The Seattle retailer closed 380 stores in 40 states.

Vigdor said companies like Nordstrom are scrambling.

CEO Erik Nordstrom said, “This is the most difficult decision we have made in our company’s long history.”

“This is a big threat. Even the largest businesses in the economy, they got to think carefully about whether they have enough cash to cover expenses if they have no customers coming in the door,” Vigdor said.

The other major company, Alaska Airlines, announced it would reduce its flight schedule by 70% for April and May due to a huge falloff in demand.

Alaska CEO Brad Tilden said, “These actions are unprecedented, but these are truly unprecedented times.”
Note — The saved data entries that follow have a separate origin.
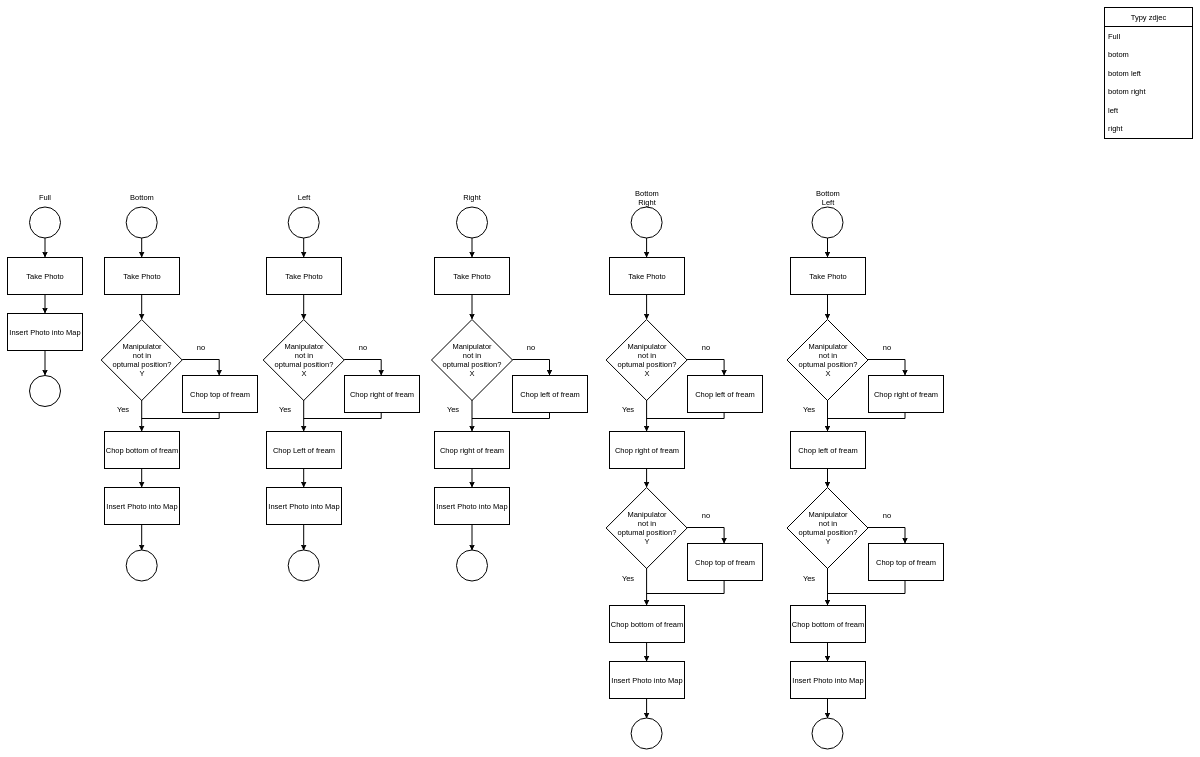
<!DOCTYPE html>
<html lang="en">
<head>
<meta charset="utf-8">
<title>Photo types flowchart</title>
<style>
:root { --ink: #000; --paper: #fff; }
* { box-sizing: border-box; margin: 0; padding: 0; }
html, body { width: 1200px; height: 757px; overflow: hidden; background: var(--paper); }
body { position: relative; color: var(--ink); font: 7.5px/9px "Liberation Sans", Arial, sans-serif; white-space: nowrap; }
.connectors { position: absolute; left: 0; top: 0; width: 1200px; height: 757px; fill: none; stroke: var(--ink); stroke-width: 1; }
.arrow { marker-end: url(#head); }
.shape { fill: var(--paper); }

.flow { position: absolute; left: var(--x); top: 0; }
.flow > * { position: absolute; top: var(--y); display: flex; align-items: center; justify-content: center; text-align: center; font-weight: 400; font-size: 7.5px; }
.name { --y: 188px; left: -30px; width: 60px; height: 19px; }
.step { left: -38px; width: 76px; height: 38px; border: 1px solid var(--ink); background: var(--paper); }
.side { left: 40px; }
.question { left: -41px; width: 82px; height: 82px; }
.no { left: 49px; width: 20px; height: 10px; }
.yes { left: -29px; width: 20px; height: 10px; }
.take { --y: 257px; }
.insert-early { --y: 313px; }
.ask-1 { --y: 319px; }
.no-1 { --y: 342px; }
.yes-1 { --y: 404px; }
.side-1 { --y: 375px; }
.chop-1 { --y: 431px; }
.insert { --y: 487px; }
.ask-2 { --y: 487px; }
.no-2 { --y: 510px; }
.yes-2 { --y: 573px; }
.side-2 { --y: 543px; }
.chop-2 { --y: 605px; }
.insert-late { --y: 661px; }

.types { position: absolute; left: 1104px; top: 7px; width: 89px; height: 132px; border: 1px solid var(--ink); display: flex; flex-direction: column; }
.types h2 { height: 19px; border-bottom: 1px solid var(--ink); display: flex; align-items: center; justify-content: center; font-weight: 400; font-size: 7.5px; }
.types ul { flex: 1; list-style: none; display: flex; flex-direction: column; padding-left: 3px; }
.types li { flex: 1; display: flex; align-items: center; }
</style>
</head>
<body>

<svg class="connectors" viewBox="0 0 1200 757" aria-hidden="true">
  <defs>
    <marker id="head" markerUnits="userSpaceOnUse" markerWidth="7" markerHeight="7" refX="5.5" refY="3" orient="auto">
      <path d="M5 3L0.5 5.2L1.6 3L0.5 0.8Z" fill="#000" stroke="#000"/>
    </marker>
    <circle id="terminal" class="shape" r="15.5"/>
    <g id="start">
      <use href="#terminal" y="222.5"/>
      <path class="arrow" d="M0 238V257"/>
    </g>
    <g id="decision">
      <path class="shape" d="M0 -40.5L40.5 0L0 40.5L-40.5 0Z"/>
      <path class="arrow" d="M40.5 -0.5H77.5V15"/>
    </g>
    <g id="first-check">
      <use href="#start"/>
      <path class="arrow" d="M0 294V319"/>
      <use href="#decision" y="360"/>
      <path d="M77.5 413V418.5H0"/>
      <path class="arrow" d="M0 400V431"/>
      <path class="arrow" d="M0 469V487"/>
    </g>
    <g id="single-check">
      <use href="#first-check"/>
      <path class="arrow" d="M0 525V550"/>
      <use href="#terminal" y="565.5"/>
    </g>
    <g id="double-check">
      <use href="#first-check"/>
      <use href="#decision" y="528"/>
      <path d="M77.5 581V593.5H0"/>
      <path class="arrow" d="M0 568V605"/>
      <path class="arrow" d="M0 643V661"/>
      <path class="arrow" d="M0 699V718"/>
      <use href="#terminal" y="733.5"/>
    </g>
  </defs>
  <g>
    <use href="#start" x="45"/>
    <path class="arrow" d="M45 294V313"/>
    <path class="arrow" d="M45 350V375"/>
    <use href="#terminal" x="45" y="391"/>
  </g>
  <use href="#single-check" x="141.7"/>
  <use href="#single-check" x="303.7"/>
  <use href="#single-check" x="472"/>
  <use href="#double-check" x="646.6"/>
  <use href="#double-check" x="827.5"/>
</svg>

<section class="flow" style="--x:45px">
  <h2 class="name">Full</h2>
  <div class="step take">Take Photo</div>
  <div class="step insert-early">Insert Photo into Map</div>
</section>

<section class="flow" style="--x:142px">
  <h2 class="name">Bottom</h2>
  <div class="step take">Take Photo</div>
  <div class="question ask-1">Manipulator<br>not in<br>optumal position?<br>Y</div>
  <span class="no no-1">no</span>
  <span class="yes yes-1">Yes</span>
  <div class="step side side-1">Chop top of fream</div>
  <div class="step chop-1">Chop bottom of fream</div>
  <div class="step insert">Insert Photo into Map</div>
</section>

<section class="flow" style="--x:304px">
  <h2 class="name">Left</h2>
  <div class="step take">Take Photo</div>
  <div class="question ask-1">Manipulator<br>not in<br>optumal position?<br>X</div>
  <span class="no no-1">no</span>
  <span class="yes yes-1">Yes</span>
  <div class="step side side-1">Chop right of fream</div>
  <div class="step chop-1">Chop Left of fream</div>
  <div class="step insert">Insert Photo into Map</div>
</section>

<section class="flow" style="--x:472px">
  <h2 class="name">Right</h2>
  <div class="step take">Take Photo</div>
  <div class="question ask-1">Manipulator<br>not in<br>optumal position?<br>X</div>
  <span class="no no-1">no</span>
  <span class="yes yes-1">Yes</span>
  <div class="step side side-1">Chop left of fream</div>
  <div class="step chop-1">Chop right of fream</div>
  <div class="step insert">Insert Photo into Map</div>
</section>

<section class="flow" style="--x:647px">
  <h2 class="name">Bottom<br>Right</h2>
  <div class="step take">Take Photo</div>
  <div class="question ask-1">Manipulator<br>not in<br>optumal position?<br>X</div>
  <span class="no no-1">no</span>
  <span class="yes yes-1">Yes</span>
  <div class="step side side-1">Chop left of fream</div>
  <div class="step chop-1">Chop right of fream</div>
  <div class="question ask-2">Manipulator<br>not in<br>optumal position?<br>Y</div>
  <span class="no no-2">no</span>
  <span class="yes yes-2">Yes</span>
  <div class="step side side-2">Chop top of fream</div>
  <div class="step chop-2">Chop bottom of fream</div>
  <div class="step insert-late">Insert Photo into Map</div>
</section>

<section class="flow" style="--x:828px">
  <h2 class="name">Bottom<br>Left</h2>
  <div class="step take">Take Photo</div>
  <div class="question ask-1">Manipulator<br>not in<br>optumal position?<br>X</div>
  <span class="no no-1">no</span>
  <span class="yes yes-1">Yes</span>
  <div class="step side side-1">Chop right of fream</div>
  <div class="step chop-1">Chop left of fream</div>
  <div class="question ask-2">Manipulator<br>not in<br>optumal position?<br>Y</div>
  <span class="no no-2">no</span>
  <span class="yes yes-2">Yes</span>
  <div class="step side side-2">Chop top of fream</div>
  <div class="step chop-2">Chop bottom of fream</div>
  <div class="step insert-late">Insert Photo into Map</div>
</section>

<aside class="types">
  <h2>Typy zdjec</h2>
  <ul>
    <li>Full</li>
    <li>botom</li>
    <li>botom left</li>
    <li>botom right</li>
    <li>left</li>
    <li>right</li>
  </ul>
</aside>

</body>
</html>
“With nobody booking new tickets, they don’t have the money to keep those planes in the air. So, what they’re really trying to do now is cut back and go into survival mode,” Vigdor said.

Vigdor said companies like Alaska are maxing out lines of credit just to stay afloat.

As for Alaska’s flight schedules for June and beyond, it will base them on demand but their expectation is that reductions will be substantial for at least the next several months.

And because of social distancing, the airline said it is seeing demand reductions of more than 80%.

"Alaska's goal, since the onset of this outbreak, has been to keep our employees and guests safe and healthy, and to ensure that our airline is here to support and serve them in the future," said Tilden. "But we also know that given the lack of demand for air travel and profound impact on the financial management of our business, hard work and aggressive control of costs and cash are required, even with additional support."

Vigdor said, “Best case scenario, by August we’re getting back to normal. I don’t imagine we’ll be all the way there.”